Another thoughtful approach was by the NEW AQUEOUS CITY. It was led by Team leaders Eric Bunge and Mimi Hoang, nARCHITECTS Troject site Sunset Park, Bay Ridge, and Staten Island. The team included nArchitects and envisioned a future for the largest and most varied of the five zones examined in Rising Currents, composed of the heights on both sides of the Verrazano Narrows Bridge (in Bay Ridge, Brooklyn, and Fort Worth, Staten Island) and a low-lying area of Sunset Park, Brooklyn, to the north. New Aqueous City introduces a novel urban paradigm: a city that can control and absorb rising sea levels even as it accommodates an expected spike in population over the next century.
In counterpoint to an earlier generation’s infrastructure, embodied by the VerrazanoBridge, this project blurs the boundaries between land and sea, extending the city into the water. Habitable piers (with a new type of housing suspended above them) will be docking points for a network of ferries connecting the parts of the region. Manmade islands connected by inflatable storm barriers will encourage silt accumulation, fostering natural resilience against storm surges (and reinforcing existing storm barriers south of the Narrows). At the same time, water will extend into the city which will be punctuated by a network of infiltration basins, swales, and culverts to absorb storm runoff and function as parks in dry weather.

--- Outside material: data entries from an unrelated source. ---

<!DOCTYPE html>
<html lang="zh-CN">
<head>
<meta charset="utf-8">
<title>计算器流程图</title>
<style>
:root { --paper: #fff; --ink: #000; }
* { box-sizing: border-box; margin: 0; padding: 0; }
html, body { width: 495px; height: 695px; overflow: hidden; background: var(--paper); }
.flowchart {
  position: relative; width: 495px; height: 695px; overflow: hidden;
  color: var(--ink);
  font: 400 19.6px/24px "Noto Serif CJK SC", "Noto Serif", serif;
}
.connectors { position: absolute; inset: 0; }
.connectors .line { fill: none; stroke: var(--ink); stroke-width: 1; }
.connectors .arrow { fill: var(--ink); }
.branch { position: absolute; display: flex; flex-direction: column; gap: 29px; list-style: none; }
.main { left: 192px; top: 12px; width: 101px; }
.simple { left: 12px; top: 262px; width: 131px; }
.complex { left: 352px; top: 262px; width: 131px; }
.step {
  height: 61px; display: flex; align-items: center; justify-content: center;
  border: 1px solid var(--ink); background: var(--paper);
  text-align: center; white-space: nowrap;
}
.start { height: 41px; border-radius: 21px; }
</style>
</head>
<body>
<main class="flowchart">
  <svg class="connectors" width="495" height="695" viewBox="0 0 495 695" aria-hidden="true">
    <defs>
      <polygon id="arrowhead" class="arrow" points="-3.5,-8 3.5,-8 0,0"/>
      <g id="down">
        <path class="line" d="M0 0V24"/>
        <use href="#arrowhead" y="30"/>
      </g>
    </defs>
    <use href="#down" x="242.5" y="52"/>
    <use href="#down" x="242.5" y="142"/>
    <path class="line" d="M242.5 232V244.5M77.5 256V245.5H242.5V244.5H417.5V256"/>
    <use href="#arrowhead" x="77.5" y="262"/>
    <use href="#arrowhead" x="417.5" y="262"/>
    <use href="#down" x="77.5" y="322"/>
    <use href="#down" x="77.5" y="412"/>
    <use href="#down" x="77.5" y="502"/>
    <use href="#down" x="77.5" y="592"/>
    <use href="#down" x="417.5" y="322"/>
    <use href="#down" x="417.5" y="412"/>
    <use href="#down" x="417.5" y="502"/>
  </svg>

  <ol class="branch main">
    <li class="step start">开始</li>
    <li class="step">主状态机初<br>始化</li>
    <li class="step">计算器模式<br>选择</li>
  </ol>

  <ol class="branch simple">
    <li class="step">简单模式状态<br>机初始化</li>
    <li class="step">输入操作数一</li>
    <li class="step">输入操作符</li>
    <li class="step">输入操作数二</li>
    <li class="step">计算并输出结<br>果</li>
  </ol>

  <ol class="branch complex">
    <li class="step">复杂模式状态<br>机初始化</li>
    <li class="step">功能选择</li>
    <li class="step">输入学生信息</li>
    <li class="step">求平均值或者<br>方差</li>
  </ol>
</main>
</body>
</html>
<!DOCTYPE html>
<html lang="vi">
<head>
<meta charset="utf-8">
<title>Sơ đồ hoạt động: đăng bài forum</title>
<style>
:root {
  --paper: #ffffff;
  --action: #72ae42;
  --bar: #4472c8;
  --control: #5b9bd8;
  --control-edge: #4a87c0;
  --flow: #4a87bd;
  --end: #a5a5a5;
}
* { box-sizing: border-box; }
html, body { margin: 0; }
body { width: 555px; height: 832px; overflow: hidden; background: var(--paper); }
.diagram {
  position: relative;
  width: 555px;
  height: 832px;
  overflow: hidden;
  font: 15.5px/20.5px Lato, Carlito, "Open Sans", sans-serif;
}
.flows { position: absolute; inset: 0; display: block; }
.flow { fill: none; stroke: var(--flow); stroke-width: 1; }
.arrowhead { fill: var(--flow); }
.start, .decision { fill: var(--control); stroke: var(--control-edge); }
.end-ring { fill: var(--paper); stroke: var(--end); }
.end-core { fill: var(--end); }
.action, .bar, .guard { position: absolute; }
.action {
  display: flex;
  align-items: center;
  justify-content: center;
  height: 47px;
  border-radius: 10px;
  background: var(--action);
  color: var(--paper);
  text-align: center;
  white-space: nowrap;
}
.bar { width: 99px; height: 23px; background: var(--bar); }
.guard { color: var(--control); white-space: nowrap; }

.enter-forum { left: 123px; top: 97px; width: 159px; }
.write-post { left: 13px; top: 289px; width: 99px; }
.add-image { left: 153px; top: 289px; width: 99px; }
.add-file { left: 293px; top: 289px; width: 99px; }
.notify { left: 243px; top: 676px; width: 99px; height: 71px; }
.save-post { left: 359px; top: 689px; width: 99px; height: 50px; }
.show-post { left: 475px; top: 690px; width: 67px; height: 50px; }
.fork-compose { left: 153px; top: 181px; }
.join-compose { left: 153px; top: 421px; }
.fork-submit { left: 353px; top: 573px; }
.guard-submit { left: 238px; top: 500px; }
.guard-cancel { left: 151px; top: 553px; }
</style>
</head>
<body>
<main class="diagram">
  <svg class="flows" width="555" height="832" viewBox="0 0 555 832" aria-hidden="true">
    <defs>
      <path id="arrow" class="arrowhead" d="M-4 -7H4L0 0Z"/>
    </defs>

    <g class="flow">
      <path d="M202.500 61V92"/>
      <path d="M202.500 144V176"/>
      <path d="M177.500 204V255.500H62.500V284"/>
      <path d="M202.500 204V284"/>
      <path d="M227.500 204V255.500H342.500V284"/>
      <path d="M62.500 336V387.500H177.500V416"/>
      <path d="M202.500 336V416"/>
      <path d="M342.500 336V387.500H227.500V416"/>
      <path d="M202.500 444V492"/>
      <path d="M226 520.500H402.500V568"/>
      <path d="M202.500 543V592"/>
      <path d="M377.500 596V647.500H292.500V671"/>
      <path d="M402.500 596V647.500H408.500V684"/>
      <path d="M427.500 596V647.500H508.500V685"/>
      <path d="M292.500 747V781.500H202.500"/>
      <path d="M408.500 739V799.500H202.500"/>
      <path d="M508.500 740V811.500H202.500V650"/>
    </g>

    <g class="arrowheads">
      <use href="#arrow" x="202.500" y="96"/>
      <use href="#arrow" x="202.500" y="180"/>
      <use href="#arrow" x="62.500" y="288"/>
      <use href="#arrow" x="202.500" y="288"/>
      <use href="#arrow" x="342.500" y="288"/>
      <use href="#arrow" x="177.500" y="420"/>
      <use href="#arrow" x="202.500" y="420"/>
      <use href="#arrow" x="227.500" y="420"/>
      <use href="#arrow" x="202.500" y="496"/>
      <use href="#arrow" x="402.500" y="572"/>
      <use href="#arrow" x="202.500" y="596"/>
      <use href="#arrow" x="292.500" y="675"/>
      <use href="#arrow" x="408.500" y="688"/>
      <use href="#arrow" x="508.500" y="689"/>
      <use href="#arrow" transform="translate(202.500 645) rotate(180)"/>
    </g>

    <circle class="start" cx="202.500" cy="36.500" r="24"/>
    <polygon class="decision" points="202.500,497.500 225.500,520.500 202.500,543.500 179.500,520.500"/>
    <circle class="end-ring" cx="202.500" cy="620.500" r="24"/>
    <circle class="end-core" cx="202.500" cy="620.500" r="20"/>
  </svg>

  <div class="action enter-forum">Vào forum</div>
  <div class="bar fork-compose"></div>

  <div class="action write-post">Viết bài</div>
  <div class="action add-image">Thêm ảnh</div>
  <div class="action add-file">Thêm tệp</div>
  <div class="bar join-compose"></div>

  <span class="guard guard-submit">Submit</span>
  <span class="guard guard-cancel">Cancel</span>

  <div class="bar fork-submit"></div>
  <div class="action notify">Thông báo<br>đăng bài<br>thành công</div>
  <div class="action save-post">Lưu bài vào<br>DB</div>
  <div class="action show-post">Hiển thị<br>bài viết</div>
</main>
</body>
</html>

Biogas-powered ferries and a new tramway will supplement existing rapid transit, part of a dynamic infrastructure that works with nature rather than against it.
The other three presentations seemed less cohesive and seemed to beg many of the more naturalistic features of the two best proposals opting for corporate or governmental regulation and change. Discordant notes seemed to theme their studies. There were other problems with the exhibit in general as well. As Princeton University academics framed the process, the resulting drawings, models and diagrams often seemed like graduate student thesis presentations rather than clear, direct visions for a major region's future. The exhibition was just too damn dense and often hard to understand where one study and approach started and another ended.
In addition, there was little human scale that seemed to indicate what was being proposed in a way that layman rather than scientists, engineers, architects or landscape architects could understand and comprehend. The drawings and models differed in scale thus making an overly dense presentation less readable.
However, even with its various faults, the notion of this MoMA and PS 1 study and collaboration is one that should be championed by museums and institutions who are interested in design and the ramifications of the built environment. MoMA should be congratulated for this effort and urged to continue this approach to design issues. This is an exhibit that makes us think about great issues and look at potential creative solutions in new and provocative ways.